The U.S. economy added 192,000 nonfarm jobs on a seasonally adjusted basis during February — 11,200 of which came from for-hire trucking companies, according to the preliminary estimates released Friday, March 4, by the U.S. Department of Labor’s Bureau of Labor Statistics. If the numbers hold, the increase in trucking jobs would be the largest one-month surge since December 1990. However, BLS revised January estimates for payroll employment in truck transportation downward by 4,300, so the net increase over the figures reported last month is 6,900.
Payroll employment at for-hire trucking companies was 38,300 jobs — 3.1 percent — higher than in February 2010, according to the preliminary figures.

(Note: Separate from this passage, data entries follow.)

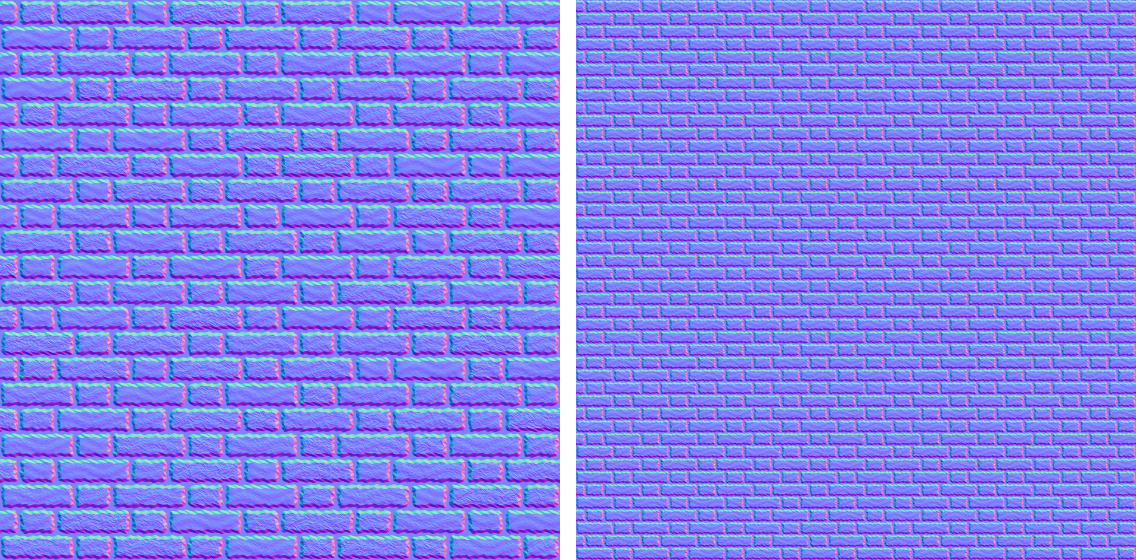
Left, the tile; right, the same tile 2 across and 2 down.
Write a Shadertoy shader that draws this texture map.

```glsl
// Tiling tangent-space normal map of a rough brick wall, long and short bricks alternating.

// Layout: one length unit is the height of a course
const float COURSES = 22.0;        // courses up the tile (even, so the offset wraps)
const float PAIRS = 5.0;           // long + short pairs across the tile
const float LONG_SHARE = 0.6667;   // part of a pair taken by the long brick
const float COURSE_SHIFT = 0.5;    // shift of every other course, in pairs

// Brick shape
const float JOINT = 0.05;          // half width of the mortar joint
const float BEVEL = 0.14;          // width of the sloped rim
const float CORNER = 0.15;         // corner radius
const float RELIEF = 0.165;        // height above the mortar
const float DOME = 0.022;          // soft rise towards the middle
const float WOBBLE = 0.04;         // raggedness of the rim, below JOINT

// Surface wear
const vec2 PIT_SCALE = vec2(6.0, 8.5);
const float PIT_DEPTH = 0.042;
const float STREAK_DEPTH = 0.008;
const float SMOOTHEST = 0.25;      // roughness of the cleanest brick
const float SAMPLE_STEP = 0.02;    // smallest slope sampling distance

vec3 hash3(vec2 p) {
    vec3 h = fract(p.xyx * vec3(0.1031, 0.1030, 0.0973));
    h += dot(h, h.yxz + 33.33);
    return fract((h.xxy + h.yzz) * h.zyx);
}

// Cellular noise: distance to the nearest scattered point
float cellular(vec2 p) {
    vec2 cell = floor(p);
    float nearest = 4.0;
    for (int j = -1; j <= 1; j++) {
        for (int i = -1; i <= 1; i++) {
            vec2 neighbour = cell + vec2(i, j);
            vec2 offset = neighbour + hash3(neighbour).xy - p;
            nearest = min(nearest, dot(offset, offset));
        }
    }
    return sqrt(nearest);
}

float roundedBox(vec2 p, vec2 halfSize, float radius) {
    vec2 q = abs(p) - halfSize + radius;
    return length(max(q, 0.0)) + min(max(q.x, q.y), 0.0) - radius;
}

// Layered sines in the range -1 to 1
float ripple(vec2 p, vec3 phase) {
    float broad = sin(p.x * 8.0 + phase.x + 1.5 * sin(p.y * 6.0 + phase.y));
    float fine = sin(p.x * 19.0 + phase.z + 2.0 * sin(p.y * 15.0 + phase.x));
    return 0.5 * (broad + fine);
}

float wallHeight(vec2 p) {
    // Find the brick and the position relative to its centre
    float pairWidth = COURSES / PAIRS;
    float course = floor(p.y);
    float along = p.x / pairWidth - COURSE_SHIFT * mod(course, 2.0);
    float pair = floor(along);
    float isShort = step(LONG_SHARE, along - pair);
    float centre = mix(0.5 * LONG_SHARE, 0.5 + 0.5 * LONG_SHARE, isShort);
    float share = mix(LONG_SHARE, 1.0 - LONG_SHARE, isShort);
    vec2 local = vec2((along - pair - centre) * pairWidth, p.y - course - 0.5);

    // The wrapped brick number seeds all variation
    vec2 id = vec2(mod(pair, PAIRS) * 2.0 + isShort, mod(course, COURSES));
    vec3 seed = hash3(id + 7.0);
    vec3 phase = seed * 6.2832;

    // Ragged rim
    vec2 halfSize = vec2(0.5 * share * pairWidth, 0.5) - JOINT;
    float dist = roundedBox(local, halfSize, CORNER * (0.7 + 0.6 * seed.y));
    dist += WOBBLE * ripple(local, phase);
    float rim = smoothstep(0.0, BEVEL, -dist);
    float dome = smoothstep(0.0, 0.4, -dist);

    // Pits and streaks, stronger on some bricks
    float roughness = mix(SMOOTHEST, 1.0, seed.x);
    vec2 grain = local * PIT_SCALE + floor(seed.yz * 90.0) + 100.0;
    grain += 0.4 * sin(grain.yx * 1.7 + phase.xy);
    float pits = 0.65 * cellular(grain) + 0.35 * cellular(grain * 1.9 + 31.0);
    float streaks = sin(local.y * 15.0 + 2.5 * sin(local.x * 3.0 + phase.x) + phase.y);
    float wear = roughness * PIT_DEPTH * pits + STREAK_DEPTH * streaks;

    return rim * (RELIEF * mix(0.88, 1.06, seed.z) + wear) + DOME * dome;
}

void mainImage(out vec4 fragColor, in vec2 fragCoord) {
    vec2 p = fragCoord / iResolution.xy * COURSES;
    float pixel = COURSES / min(iResolution.x, iResolution.y);
    float stepSize = max(SAMPLE_STEP, 0.5 * pixel);
    vec2 e = vec2(stepSize, 0.0);

    // Slope by central differences, then packed as a normal
    vec2 slope = vec2(wallHeight(p + e.xy) - wallHeight(p - e.xy),
                      wallHeight(p + e.yx) - wallHeight(p - e.yx)) / (2.0 * stepSize);
    vec3 normal = normalize(vec3(-slope, 1.0));
    fragColor = vec4(normal * 0.5 + 0.5, 1.0);
}
```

Since the beginning of March 2010 when the slump in trucking jobs hit bottom, trucking companies have added 39,000 jobs, according to BLS estimates.
Total employment in trucking in February was more than 1.266 million – down 187,000, or 12.9 percent, from peak trucking employment in January 2007. The BLS numbers reflect all payroll employment in for-hire trucking, but they don’t include trucking-related jobs in other industries, such as a truck driver for a private fleet. Nor do the numbers reflect the total amount of hiring since they only include new jobs, not replacements for existing positions.
Figures for trucking do not include the express delivery companies, which fall under the category of “couriers and messenger” in BLS data. According to preliminary numbers, that was the only segment of transportation that lost jobs, likely reflecting the final terminations of temporary jobs added to handle holiday season demand. Employment by couriers and messengers was down only by 1,400 jobs, however.
Despite the strong growth in jobs throughout the economy, the unemployment rate was little changed at 8.9 percent as the number of people seeking employment rose at about the same level as the number of new jobs added.